That evening, strollers saw Isabelle Adjani, the French actress who created Francois Truffaut’s “Adele H.,” sleepwalking along the edge of the old canal toward Nosferatu’s house.  With her china doll complexion and haunted eyes, she seems just right for Lucy, the beautiful innocent heroine of Stoker’s tale.

But the filmmaker is revising Lucy, just as he is revising the Count.  Says Miss Adjani’s co-star, Mr. Kinski, “Lucy is a complete departure from previous heroines in vampire films.  There’s a sexual element.  She is gradually attracted towards Nosferatu.  She feels a fascination – as we all would, I think.  First, she hopes to save the people of the town by sacrificing herself.  But then, there is a moment of transition.  There is a scene when he is sucking her blood – sucking and sucking like an animal – and suddenly her face takes on a new expression, a sexual one, and she will not let him go away any more.  There is a desire that has been born.  A moment like this has never been seen in a vampire picture before.”

The sense of shared enthusiasm evident when Mr. Kinski speaks is one that is carefully nurtured by Mr. Herzog – off the set as well as on.  The trappings of a major international production have done nothing to change his unorthodoxies.

For the stay in Delft, Mr. Herzog rented a huge house on the Oude Delft Canal and divided the rooms – and domestic duties – equally among the crew.  In the “Nosferatu” commune, chores like cooking and washing are as much part of the daily routine as sewing the costumes and making the props.  Indeed, a dozen of these props – coffins – are piled ominously by the front door.

On the set, Mr. Herzog’s share-and-share-alike theories are exemplified by an anecdote related by Lotte Eisner, the distinguished German film critic and historian.  On returning from a day’s shooting on the Dutch coast, buoyant with excitement, she talked about a scene in which the ship bearing Nosferatu and his deadly rats approaches a Delft whose shores Mr. Herzog had covered with an eerie, wintry mantle of white plastic foam.  One key shot required a shivering actor to leap into the sea.  He demurred.  If 10,000 rats couldn’t deter Mr. Herzog, a balky actor wasn’t about to; the director showed the way by jumping into the icy water himself.
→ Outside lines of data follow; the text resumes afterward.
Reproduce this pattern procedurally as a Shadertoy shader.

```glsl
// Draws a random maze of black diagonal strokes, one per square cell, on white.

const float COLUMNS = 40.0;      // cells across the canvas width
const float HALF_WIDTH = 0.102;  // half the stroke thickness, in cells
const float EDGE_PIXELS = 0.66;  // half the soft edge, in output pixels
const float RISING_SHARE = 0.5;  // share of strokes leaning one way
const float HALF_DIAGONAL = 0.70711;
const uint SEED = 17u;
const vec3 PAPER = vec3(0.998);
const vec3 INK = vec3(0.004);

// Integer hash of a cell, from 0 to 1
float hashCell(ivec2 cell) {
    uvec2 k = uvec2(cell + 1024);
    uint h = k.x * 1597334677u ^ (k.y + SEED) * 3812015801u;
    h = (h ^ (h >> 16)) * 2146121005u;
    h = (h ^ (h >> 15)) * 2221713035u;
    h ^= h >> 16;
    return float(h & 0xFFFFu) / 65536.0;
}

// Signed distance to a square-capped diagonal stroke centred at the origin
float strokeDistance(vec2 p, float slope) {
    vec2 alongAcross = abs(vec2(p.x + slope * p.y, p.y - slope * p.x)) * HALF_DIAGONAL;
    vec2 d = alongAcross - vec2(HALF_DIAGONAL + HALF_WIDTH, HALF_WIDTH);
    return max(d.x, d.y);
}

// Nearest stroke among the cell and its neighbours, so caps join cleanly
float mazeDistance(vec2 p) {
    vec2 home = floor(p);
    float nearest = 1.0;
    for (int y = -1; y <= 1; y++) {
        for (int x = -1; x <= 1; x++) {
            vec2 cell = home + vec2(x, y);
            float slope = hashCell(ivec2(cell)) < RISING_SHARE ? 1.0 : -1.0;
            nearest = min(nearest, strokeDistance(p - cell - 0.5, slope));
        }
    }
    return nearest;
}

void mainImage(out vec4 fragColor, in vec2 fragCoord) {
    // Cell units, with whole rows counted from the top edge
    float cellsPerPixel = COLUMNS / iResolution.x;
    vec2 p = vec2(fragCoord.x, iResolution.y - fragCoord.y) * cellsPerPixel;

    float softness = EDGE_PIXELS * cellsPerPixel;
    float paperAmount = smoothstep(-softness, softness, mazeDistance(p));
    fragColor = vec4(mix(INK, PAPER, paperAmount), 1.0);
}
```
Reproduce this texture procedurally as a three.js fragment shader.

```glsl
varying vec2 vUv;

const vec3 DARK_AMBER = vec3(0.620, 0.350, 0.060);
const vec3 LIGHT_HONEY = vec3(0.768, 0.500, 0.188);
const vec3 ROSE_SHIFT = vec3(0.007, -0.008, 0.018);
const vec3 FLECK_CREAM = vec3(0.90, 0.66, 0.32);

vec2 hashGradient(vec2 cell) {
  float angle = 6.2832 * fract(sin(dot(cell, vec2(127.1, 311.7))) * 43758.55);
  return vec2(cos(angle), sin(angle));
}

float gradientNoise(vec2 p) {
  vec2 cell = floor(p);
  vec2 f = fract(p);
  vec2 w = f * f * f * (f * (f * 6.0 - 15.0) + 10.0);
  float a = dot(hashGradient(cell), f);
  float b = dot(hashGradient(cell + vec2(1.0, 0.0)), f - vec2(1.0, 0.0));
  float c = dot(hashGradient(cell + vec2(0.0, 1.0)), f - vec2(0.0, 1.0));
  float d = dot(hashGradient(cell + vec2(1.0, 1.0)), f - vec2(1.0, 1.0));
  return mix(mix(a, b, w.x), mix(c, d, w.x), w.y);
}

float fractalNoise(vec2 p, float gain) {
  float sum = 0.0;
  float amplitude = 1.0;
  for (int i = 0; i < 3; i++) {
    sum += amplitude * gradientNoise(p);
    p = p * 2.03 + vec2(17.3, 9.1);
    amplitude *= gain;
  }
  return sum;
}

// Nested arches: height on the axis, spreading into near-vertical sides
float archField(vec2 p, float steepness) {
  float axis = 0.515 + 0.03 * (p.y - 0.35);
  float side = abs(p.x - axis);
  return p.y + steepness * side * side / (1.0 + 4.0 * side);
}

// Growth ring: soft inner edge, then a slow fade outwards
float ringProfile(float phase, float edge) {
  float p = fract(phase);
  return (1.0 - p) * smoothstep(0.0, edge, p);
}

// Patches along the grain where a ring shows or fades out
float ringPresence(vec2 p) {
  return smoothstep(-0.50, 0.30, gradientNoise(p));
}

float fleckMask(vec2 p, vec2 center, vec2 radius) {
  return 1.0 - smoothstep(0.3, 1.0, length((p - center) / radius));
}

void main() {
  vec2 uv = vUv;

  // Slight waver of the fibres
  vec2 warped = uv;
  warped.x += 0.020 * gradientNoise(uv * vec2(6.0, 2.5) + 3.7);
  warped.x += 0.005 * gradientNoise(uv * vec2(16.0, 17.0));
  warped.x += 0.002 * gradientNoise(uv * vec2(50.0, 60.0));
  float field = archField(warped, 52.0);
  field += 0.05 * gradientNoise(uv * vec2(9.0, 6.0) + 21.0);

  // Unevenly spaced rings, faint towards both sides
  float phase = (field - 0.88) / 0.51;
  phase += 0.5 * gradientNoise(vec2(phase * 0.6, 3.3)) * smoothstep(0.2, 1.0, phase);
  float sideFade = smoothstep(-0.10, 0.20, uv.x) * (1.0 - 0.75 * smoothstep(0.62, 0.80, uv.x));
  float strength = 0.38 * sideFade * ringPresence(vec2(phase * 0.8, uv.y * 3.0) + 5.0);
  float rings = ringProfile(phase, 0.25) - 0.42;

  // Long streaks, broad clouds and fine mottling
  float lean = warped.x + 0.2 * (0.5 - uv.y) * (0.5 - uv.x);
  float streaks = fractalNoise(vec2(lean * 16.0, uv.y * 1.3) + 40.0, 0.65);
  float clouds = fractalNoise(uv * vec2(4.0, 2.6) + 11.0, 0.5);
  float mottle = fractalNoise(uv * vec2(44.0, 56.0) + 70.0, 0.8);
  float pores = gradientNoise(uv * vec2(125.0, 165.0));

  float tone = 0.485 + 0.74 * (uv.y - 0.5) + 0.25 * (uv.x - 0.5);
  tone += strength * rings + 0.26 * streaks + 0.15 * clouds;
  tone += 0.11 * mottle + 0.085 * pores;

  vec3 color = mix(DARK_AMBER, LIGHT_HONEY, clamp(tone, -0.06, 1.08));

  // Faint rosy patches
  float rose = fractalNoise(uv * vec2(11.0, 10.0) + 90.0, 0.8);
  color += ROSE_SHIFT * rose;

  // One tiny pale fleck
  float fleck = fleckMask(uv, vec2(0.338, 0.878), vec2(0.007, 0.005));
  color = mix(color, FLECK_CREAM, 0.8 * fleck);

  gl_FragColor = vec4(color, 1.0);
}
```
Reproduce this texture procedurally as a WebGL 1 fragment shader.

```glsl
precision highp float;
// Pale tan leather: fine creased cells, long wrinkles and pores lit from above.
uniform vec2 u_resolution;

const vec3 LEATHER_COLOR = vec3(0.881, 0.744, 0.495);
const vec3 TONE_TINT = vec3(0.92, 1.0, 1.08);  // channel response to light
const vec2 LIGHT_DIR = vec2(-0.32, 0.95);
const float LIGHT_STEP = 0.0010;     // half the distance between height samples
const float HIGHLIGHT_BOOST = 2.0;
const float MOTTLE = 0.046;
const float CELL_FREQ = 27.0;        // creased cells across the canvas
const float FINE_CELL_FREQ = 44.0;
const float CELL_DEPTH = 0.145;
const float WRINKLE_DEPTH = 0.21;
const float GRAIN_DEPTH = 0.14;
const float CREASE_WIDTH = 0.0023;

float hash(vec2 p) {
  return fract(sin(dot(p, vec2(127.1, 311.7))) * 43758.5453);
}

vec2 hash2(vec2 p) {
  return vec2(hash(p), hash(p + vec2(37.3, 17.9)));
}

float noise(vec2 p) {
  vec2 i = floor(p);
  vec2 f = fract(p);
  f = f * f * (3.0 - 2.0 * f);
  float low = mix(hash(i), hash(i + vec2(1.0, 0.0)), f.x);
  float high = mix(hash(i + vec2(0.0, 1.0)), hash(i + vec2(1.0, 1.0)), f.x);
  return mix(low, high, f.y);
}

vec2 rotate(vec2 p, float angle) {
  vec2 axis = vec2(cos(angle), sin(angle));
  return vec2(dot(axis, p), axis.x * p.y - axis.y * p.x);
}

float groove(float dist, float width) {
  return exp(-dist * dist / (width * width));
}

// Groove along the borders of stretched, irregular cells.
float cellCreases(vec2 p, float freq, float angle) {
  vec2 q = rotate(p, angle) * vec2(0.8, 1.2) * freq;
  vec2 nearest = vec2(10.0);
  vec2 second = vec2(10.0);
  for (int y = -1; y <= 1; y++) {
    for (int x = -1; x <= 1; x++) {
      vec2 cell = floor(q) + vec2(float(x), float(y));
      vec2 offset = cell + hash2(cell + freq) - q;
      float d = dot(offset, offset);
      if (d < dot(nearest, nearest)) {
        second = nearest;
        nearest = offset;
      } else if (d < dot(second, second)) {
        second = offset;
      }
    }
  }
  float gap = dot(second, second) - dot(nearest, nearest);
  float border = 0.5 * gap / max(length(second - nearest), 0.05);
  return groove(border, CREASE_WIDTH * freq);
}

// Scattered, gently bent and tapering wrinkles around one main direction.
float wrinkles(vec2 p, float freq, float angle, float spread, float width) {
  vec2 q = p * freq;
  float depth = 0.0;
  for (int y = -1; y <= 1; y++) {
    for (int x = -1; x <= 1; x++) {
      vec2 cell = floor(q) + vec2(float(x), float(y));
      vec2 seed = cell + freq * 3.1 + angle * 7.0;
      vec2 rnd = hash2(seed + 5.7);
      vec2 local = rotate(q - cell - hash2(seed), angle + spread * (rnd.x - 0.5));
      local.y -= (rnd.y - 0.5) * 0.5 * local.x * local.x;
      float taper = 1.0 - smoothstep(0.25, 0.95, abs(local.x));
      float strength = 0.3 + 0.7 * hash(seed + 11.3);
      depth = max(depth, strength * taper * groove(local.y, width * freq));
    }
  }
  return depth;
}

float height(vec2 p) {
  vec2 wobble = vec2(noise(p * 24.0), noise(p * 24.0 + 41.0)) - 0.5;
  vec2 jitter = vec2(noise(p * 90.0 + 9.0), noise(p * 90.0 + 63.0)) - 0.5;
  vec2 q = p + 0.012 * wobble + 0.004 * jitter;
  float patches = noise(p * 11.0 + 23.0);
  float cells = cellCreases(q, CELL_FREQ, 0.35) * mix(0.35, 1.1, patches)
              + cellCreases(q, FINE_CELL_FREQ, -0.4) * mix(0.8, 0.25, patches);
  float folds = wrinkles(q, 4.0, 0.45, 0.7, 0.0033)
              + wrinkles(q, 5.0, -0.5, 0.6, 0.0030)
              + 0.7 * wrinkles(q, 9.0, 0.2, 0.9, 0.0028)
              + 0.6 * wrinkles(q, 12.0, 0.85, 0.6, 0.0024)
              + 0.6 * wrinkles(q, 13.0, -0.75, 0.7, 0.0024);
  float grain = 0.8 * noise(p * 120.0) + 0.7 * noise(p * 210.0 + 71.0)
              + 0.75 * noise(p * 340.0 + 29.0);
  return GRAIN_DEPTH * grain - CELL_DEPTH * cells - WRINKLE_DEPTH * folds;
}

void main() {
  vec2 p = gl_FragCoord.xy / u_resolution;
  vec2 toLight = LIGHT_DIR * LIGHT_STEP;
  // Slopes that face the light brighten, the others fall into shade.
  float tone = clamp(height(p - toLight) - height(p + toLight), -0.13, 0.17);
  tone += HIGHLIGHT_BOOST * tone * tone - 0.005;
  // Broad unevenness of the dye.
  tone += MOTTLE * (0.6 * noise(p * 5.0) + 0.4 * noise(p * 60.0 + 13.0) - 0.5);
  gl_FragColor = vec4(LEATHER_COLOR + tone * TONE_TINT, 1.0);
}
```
This article appeared in the New York Times on Sunday, July 30 1978, Section D, pages l and 13.

©HARLAN KENNEDY. All rights reserved.